YOUR ASSIGNMENT:
Once you have checked the records that follow, state how many of their lines hold "import", giving the number only.

Dataset entries

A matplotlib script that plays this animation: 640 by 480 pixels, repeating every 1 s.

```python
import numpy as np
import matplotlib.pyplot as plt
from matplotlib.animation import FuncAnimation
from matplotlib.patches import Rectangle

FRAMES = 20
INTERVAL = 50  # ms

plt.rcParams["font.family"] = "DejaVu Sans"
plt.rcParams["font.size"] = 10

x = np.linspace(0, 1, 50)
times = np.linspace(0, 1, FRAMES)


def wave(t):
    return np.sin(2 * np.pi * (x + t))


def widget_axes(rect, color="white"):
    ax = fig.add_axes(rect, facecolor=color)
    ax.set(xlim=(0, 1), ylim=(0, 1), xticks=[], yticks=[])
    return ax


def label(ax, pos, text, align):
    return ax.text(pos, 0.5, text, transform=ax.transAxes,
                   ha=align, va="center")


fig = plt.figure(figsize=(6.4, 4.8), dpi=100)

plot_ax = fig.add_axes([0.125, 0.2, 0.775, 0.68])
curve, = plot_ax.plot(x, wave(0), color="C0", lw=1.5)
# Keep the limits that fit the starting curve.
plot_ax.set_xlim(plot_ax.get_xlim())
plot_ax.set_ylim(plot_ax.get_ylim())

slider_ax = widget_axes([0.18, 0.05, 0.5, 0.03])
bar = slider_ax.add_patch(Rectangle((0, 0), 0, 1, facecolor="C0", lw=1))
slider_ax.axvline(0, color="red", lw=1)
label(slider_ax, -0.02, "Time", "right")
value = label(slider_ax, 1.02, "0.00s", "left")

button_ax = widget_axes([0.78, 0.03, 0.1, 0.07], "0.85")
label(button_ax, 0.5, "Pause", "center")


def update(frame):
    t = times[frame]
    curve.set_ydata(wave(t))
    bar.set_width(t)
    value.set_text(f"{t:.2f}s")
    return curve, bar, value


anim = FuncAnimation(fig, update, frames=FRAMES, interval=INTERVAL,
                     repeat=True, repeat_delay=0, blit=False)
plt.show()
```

FINISHED TASK:
4